Dataset entries:
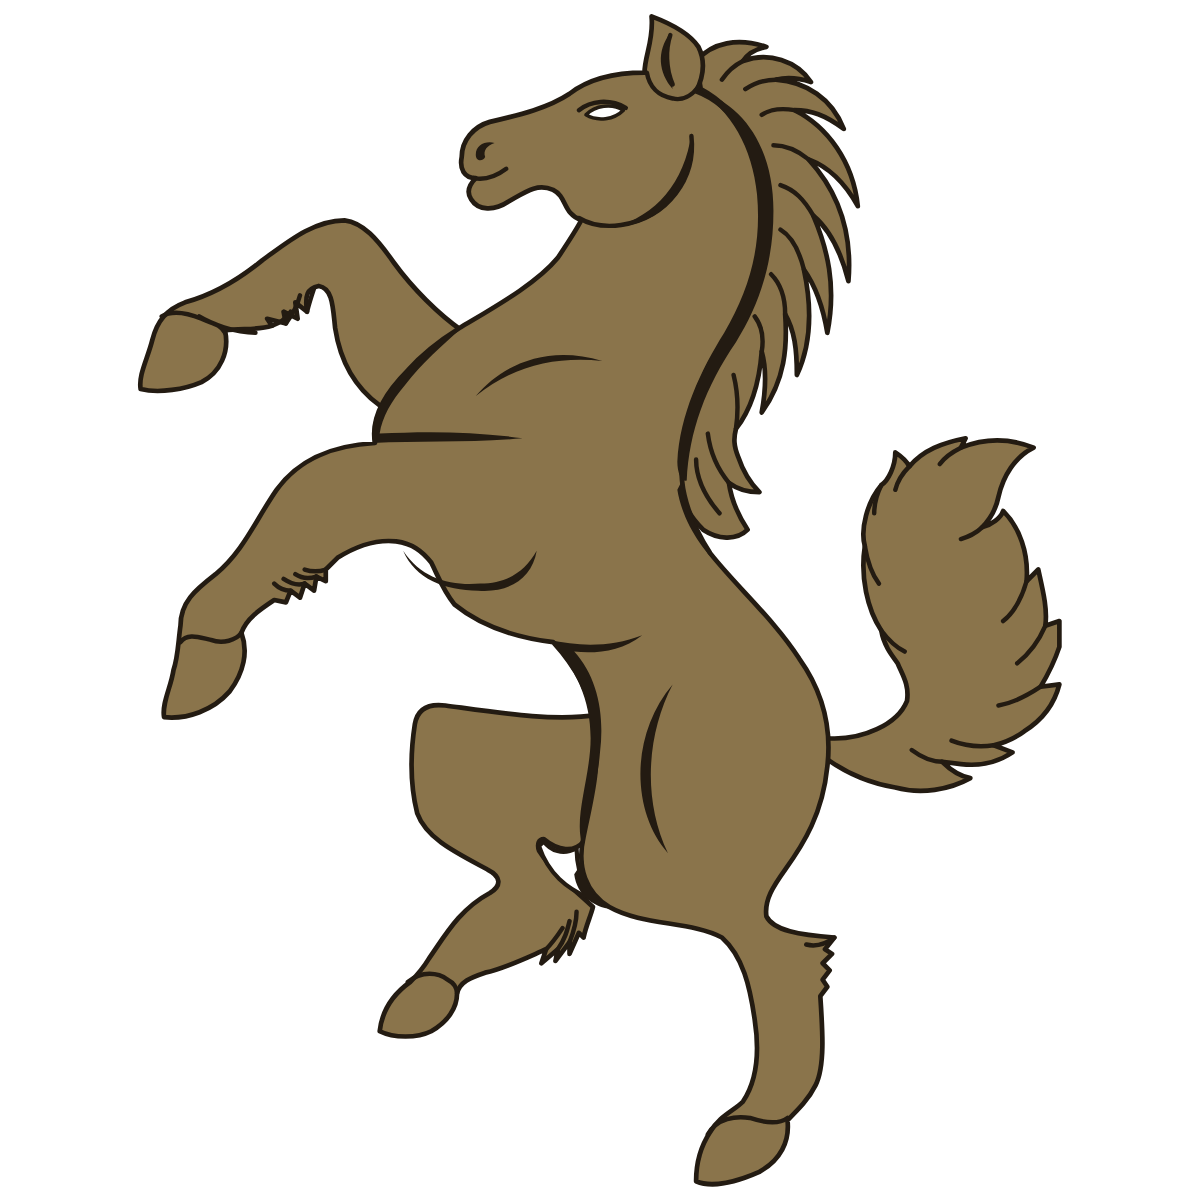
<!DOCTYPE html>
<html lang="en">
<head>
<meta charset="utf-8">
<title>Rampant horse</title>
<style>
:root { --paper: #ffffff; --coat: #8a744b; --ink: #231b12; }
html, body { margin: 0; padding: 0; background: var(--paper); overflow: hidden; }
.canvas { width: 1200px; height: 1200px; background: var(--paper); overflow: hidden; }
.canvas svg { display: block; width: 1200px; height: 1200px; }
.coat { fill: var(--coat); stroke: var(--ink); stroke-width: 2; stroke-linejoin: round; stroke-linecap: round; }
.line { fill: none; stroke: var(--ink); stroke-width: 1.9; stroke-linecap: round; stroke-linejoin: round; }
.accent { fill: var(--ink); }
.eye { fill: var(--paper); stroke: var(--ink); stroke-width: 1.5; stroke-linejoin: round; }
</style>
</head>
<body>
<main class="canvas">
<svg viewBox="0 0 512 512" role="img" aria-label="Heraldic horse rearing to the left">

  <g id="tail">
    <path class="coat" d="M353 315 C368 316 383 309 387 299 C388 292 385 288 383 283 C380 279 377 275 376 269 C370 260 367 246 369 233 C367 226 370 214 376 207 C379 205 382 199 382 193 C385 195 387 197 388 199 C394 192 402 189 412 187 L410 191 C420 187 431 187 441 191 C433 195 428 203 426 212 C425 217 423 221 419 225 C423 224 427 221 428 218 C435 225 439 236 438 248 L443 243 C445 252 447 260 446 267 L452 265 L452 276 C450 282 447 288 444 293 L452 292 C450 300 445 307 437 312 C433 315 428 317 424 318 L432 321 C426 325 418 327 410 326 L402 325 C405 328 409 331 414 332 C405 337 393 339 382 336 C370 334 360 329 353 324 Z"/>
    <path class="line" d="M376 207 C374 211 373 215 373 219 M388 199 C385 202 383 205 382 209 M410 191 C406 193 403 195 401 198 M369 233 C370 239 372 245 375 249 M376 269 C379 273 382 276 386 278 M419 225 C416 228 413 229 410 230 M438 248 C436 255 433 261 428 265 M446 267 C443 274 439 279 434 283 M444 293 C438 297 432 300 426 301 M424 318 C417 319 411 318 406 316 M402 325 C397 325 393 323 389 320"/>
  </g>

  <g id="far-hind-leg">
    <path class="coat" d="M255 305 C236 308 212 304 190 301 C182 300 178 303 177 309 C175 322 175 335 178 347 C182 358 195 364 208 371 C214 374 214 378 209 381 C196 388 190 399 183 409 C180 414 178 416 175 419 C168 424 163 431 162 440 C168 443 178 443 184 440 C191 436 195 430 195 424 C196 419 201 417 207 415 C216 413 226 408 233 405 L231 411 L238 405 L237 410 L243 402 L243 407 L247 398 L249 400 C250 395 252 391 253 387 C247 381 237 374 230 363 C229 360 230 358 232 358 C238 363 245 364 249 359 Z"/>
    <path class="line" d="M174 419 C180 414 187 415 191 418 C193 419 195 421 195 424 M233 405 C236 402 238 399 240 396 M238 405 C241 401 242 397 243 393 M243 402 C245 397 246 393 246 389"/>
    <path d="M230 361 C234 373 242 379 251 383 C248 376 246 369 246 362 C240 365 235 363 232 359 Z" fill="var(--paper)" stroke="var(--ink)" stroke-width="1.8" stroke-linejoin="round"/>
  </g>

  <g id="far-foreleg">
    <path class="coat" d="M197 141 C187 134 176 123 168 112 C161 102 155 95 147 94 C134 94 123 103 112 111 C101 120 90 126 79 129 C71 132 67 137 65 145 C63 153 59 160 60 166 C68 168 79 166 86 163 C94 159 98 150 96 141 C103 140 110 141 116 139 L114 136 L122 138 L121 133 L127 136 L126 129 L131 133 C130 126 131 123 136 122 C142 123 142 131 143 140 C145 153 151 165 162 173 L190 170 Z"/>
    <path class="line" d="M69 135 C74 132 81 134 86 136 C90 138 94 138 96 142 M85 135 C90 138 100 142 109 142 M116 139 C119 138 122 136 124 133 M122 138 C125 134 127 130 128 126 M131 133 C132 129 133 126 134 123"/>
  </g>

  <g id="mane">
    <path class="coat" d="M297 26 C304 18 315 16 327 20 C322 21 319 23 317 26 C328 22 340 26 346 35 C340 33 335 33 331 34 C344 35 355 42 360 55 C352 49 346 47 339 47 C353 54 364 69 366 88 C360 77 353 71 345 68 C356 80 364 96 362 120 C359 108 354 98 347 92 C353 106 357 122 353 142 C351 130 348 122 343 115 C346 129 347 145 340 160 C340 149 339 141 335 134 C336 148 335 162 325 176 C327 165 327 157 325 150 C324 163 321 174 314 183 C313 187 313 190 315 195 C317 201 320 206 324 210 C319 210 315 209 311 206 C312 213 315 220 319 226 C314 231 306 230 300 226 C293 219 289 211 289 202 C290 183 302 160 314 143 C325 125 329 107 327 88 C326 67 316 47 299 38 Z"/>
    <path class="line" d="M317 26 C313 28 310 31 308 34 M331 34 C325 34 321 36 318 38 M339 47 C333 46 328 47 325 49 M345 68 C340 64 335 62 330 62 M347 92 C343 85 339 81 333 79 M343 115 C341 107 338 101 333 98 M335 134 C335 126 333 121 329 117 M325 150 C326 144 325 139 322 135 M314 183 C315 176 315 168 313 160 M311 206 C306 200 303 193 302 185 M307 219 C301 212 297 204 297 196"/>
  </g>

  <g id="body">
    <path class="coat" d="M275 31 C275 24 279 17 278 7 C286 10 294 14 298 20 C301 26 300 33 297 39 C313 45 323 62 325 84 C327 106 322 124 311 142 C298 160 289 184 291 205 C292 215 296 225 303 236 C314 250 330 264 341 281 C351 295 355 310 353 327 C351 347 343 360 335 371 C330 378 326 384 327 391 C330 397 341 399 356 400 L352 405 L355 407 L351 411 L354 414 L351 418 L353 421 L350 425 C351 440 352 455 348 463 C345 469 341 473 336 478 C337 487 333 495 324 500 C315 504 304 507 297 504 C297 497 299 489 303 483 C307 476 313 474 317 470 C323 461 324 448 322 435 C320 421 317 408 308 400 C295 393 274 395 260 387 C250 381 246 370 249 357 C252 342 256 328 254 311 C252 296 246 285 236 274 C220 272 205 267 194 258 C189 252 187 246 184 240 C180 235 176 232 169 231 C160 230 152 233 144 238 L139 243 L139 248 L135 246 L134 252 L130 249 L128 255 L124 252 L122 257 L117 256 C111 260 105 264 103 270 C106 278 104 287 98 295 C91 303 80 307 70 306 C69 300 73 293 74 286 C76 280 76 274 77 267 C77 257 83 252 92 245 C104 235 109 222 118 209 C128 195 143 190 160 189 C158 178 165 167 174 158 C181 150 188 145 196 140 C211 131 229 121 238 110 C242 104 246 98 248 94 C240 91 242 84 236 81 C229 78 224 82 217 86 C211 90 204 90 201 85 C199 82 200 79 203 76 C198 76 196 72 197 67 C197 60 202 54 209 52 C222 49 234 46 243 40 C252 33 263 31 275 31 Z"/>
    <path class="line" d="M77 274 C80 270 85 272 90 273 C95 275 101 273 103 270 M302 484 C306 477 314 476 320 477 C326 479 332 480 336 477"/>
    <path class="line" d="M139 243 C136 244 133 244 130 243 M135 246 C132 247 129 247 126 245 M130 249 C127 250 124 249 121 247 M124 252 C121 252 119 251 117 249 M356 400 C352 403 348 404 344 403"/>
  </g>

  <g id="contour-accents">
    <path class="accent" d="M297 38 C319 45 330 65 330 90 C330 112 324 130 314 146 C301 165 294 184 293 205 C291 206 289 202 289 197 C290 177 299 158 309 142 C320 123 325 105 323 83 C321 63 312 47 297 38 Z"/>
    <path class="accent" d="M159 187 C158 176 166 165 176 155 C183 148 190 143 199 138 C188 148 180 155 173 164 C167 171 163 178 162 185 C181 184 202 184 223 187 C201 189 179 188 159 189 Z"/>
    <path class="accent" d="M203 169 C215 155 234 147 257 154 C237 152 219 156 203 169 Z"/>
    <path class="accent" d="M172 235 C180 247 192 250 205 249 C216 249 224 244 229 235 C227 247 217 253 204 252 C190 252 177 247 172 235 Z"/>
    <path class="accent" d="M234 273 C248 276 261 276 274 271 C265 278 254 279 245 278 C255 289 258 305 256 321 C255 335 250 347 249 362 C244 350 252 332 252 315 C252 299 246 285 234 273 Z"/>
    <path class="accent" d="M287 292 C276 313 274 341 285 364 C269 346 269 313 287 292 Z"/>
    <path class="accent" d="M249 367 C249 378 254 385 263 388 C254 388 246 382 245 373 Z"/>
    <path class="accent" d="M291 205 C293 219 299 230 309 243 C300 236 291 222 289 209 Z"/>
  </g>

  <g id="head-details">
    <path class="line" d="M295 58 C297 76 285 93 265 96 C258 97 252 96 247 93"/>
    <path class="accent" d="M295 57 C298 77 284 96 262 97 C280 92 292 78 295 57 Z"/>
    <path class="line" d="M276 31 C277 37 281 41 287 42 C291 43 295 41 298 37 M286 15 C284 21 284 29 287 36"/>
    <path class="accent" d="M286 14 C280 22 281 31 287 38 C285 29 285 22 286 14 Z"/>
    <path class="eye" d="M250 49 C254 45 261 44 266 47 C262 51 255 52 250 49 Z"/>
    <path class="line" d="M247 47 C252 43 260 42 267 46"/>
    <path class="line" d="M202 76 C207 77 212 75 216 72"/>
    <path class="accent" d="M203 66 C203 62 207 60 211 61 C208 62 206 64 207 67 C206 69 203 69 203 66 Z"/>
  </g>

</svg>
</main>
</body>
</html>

--

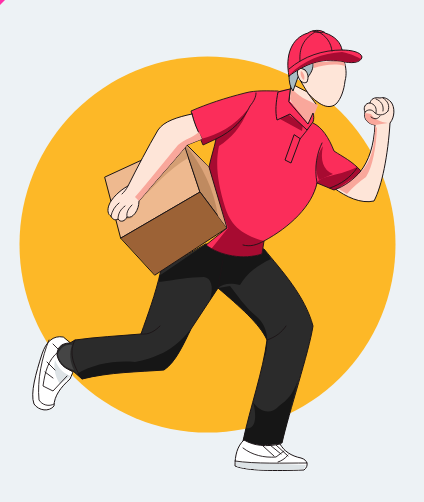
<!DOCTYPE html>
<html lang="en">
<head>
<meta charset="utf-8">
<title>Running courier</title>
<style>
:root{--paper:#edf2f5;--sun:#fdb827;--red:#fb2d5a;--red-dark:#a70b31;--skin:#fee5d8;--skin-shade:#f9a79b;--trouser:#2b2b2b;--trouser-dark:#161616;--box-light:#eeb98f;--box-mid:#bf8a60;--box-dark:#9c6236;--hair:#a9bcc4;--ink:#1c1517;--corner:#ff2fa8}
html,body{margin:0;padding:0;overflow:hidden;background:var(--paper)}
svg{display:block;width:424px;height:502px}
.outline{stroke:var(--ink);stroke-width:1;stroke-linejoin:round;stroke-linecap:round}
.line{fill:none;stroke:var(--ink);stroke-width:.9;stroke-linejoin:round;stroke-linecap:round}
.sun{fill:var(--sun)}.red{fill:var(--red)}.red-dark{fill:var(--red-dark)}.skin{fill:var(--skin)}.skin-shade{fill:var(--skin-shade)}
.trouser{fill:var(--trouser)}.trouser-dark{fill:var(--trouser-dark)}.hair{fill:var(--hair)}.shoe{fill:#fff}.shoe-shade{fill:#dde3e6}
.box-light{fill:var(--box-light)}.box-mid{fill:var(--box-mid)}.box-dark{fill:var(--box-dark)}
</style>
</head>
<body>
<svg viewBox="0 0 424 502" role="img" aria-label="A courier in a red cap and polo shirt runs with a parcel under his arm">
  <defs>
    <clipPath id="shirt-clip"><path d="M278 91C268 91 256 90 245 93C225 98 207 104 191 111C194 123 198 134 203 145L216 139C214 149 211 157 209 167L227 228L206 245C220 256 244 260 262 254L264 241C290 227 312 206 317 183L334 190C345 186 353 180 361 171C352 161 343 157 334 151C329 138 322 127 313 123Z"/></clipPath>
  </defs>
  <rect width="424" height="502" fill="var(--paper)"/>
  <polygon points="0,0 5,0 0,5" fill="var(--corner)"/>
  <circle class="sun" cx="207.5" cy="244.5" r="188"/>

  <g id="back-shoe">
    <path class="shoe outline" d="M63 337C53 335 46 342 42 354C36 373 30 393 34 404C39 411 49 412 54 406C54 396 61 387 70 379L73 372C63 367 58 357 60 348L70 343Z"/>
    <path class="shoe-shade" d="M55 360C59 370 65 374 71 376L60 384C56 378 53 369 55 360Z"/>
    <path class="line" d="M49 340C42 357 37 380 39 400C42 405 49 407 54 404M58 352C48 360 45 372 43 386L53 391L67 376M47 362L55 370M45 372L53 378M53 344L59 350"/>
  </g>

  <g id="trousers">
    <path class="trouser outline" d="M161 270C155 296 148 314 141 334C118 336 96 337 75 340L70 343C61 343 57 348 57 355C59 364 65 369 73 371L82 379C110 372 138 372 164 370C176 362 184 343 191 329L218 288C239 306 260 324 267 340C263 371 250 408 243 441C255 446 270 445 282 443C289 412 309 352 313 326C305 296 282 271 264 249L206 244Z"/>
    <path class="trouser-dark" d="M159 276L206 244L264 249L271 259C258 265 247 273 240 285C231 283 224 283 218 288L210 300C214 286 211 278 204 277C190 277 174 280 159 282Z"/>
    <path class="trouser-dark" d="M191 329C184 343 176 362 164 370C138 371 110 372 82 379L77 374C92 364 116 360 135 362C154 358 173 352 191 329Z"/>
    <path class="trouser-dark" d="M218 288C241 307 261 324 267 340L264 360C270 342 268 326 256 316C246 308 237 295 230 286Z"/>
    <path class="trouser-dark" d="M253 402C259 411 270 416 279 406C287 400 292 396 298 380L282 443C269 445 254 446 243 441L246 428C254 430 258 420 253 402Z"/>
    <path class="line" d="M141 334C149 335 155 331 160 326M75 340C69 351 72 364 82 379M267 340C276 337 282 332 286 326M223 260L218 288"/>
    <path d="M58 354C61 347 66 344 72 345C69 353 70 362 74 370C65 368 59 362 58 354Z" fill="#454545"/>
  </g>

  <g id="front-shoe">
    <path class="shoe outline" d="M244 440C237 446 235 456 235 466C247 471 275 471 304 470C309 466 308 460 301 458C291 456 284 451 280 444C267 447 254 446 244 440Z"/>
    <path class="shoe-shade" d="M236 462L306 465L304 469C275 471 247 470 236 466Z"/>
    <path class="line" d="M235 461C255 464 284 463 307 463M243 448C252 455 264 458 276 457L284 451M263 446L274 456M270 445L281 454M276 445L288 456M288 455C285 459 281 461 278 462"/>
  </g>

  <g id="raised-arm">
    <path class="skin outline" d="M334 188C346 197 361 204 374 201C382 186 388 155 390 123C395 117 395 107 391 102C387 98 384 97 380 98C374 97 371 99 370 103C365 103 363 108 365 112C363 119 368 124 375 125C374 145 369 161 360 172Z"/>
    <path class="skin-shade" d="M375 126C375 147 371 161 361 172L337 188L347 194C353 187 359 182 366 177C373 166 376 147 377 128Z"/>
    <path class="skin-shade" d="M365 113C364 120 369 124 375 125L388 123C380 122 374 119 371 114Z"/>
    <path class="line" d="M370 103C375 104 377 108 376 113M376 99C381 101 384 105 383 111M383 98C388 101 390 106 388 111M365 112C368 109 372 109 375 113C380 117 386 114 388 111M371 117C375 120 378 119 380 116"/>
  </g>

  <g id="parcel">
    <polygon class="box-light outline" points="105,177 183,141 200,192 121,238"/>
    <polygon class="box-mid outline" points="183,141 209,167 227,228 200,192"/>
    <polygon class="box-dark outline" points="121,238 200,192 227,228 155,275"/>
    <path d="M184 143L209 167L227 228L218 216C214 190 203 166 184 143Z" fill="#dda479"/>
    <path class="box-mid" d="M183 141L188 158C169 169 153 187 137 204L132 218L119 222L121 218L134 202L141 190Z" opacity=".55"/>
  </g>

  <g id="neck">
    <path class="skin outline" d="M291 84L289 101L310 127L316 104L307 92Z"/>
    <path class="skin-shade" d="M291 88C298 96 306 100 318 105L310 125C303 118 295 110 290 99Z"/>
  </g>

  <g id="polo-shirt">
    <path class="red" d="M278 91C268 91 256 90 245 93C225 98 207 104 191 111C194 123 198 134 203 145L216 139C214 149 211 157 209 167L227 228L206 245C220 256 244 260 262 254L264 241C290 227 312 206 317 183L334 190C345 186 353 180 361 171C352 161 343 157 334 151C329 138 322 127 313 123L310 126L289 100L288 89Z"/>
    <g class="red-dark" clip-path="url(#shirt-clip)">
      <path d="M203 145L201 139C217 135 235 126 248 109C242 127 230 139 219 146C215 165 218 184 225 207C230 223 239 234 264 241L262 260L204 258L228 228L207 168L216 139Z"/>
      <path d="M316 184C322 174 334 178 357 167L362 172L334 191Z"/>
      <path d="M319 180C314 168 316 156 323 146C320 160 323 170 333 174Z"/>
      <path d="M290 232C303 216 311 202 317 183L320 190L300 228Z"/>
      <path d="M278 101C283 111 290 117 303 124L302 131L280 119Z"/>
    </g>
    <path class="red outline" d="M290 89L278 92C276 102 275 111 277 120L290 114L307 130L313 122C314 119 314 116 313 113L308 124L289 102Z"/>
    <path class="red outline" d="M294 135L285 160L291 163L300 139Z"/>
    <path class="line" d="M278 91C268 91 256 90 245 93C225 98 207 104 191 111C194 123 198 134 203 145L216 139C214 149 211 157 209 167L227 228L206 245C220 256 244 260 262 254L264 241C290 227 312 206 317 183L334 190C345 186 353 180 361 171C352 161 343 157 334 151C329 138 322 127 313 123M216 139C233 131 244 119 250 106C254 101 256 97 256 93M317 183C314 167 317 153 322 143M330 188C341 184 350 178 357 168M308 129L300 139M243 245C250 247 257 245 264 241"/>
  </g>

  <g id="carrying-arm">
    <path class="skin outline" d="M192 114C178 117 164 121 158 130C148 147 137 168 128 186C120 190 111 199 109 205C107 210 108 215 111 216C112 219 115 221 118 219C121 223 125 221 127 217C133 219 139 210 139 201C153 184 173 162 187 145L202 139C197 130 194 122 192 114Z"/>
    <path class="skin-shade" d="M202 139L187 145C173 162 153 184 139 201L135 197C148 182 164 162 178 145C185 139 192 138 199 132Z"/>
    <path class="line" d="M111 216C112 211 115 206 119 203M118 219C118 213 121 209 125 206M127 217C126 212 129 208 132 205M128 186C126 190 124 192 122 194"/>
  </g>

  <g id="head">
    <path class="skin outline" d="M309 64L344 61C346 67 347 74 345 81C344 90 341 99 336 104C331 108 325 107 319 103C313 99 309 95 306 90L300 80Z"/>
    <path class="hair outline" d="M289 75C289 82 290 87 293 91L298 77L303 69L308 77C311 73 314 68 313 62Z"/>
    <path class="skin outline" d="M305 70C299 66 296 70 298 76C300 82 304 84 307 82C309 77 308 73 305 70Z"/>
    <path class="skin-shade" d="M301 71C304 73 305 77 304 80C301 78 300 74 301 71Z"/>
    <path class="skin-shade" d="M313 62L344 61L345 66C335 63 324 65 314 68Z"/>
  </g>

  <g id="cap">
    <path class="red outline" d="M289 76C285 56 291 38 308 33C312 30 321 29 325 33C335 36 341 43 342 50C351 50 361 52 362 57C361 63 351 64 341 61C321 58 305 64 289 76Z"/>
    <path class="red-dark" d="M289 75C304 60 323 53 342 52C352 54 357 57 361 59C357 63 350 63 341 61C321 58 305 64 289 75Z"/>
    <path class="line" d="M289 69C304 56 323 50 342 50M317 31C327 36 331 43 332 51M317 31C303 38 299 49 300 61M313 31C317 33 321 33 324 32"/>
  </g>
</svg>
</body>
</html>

---

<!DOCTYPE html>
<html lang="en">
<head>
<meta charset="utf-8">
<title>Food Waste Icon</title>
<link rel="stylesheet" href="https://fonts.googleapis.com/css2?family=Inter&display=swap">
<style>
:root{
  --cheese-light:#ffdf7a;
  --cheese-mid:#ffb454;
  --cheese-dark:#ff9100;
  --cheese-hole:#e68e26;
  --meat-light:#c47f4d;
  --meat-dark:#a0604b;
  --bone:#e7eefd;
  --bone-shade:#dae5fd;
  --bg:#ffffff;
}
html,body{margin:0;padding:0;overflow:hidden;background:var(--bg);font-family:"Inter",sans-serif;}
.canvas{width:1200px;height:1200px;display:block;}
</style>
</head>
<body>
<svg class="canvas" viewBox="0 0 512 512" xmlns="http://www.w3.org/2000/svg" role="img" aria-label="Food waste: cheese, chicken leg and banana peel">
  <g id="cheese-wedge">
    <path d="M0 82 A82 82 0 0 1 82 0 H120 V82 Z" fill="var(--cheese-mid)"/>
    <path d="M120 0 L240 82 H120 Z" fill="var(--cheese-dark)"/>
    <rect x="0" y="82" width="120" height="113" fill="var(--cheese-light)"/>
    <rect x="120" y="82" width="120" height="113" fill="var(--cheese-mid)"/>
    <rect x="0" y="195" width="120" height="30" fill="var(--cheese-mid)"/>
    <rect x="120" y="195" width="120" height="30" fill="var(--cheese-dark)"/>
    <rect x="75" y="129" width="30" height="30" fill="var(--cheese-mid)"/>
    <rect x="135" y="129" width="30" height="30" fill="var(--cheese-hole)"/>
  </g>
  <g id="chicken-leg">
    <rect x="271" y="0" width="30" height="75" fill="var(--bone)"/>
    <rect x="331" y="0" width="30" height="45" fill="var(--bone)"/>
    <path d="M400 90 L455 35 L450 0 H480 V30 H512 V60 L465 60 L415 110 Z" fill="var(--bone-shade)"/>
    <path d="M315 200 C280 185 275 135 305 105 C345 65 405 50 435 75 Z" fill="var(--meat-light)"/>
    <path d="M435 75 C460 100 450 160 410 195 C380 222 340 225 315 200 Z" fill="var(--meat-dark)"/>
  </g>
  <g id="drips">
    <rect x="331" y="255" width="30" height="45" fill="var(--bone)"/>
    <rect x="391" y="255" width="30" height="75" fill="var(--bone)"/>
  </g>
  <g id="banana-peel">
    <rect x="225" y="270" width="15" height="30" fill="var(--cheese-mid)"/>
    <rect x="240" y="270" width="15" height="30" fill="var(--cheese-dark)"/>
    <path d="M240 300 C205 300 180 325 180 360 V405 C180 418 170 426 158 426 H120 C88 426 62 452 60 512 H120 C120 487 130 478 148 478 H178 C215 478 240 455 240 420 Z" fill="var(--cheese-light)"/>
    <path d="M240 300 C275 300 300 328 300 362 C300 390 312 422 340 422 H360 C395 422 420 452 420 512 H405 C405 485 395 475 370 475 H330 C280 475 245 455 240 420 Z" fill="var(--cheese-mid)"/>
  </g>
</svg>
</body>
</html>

THE TASK:
Only one stretch of the records above is wanted: the lines between the one holding "169 C215 155" and the one holding "235 C180 247", inclusive, reproduced exactly.

OUTPUT FOR THIS TASK:
    <path class="accent" d="M203 169 C215 155 234 147 257 154 C237 152 219 156 203 169 Z"/>
    <path class="accent" d="M172 235 C180 247 192 250 205 249 C216 249 224 244 229 235 C227 247 217 253 204 252 C190 252 177 247 172 235 Z"/>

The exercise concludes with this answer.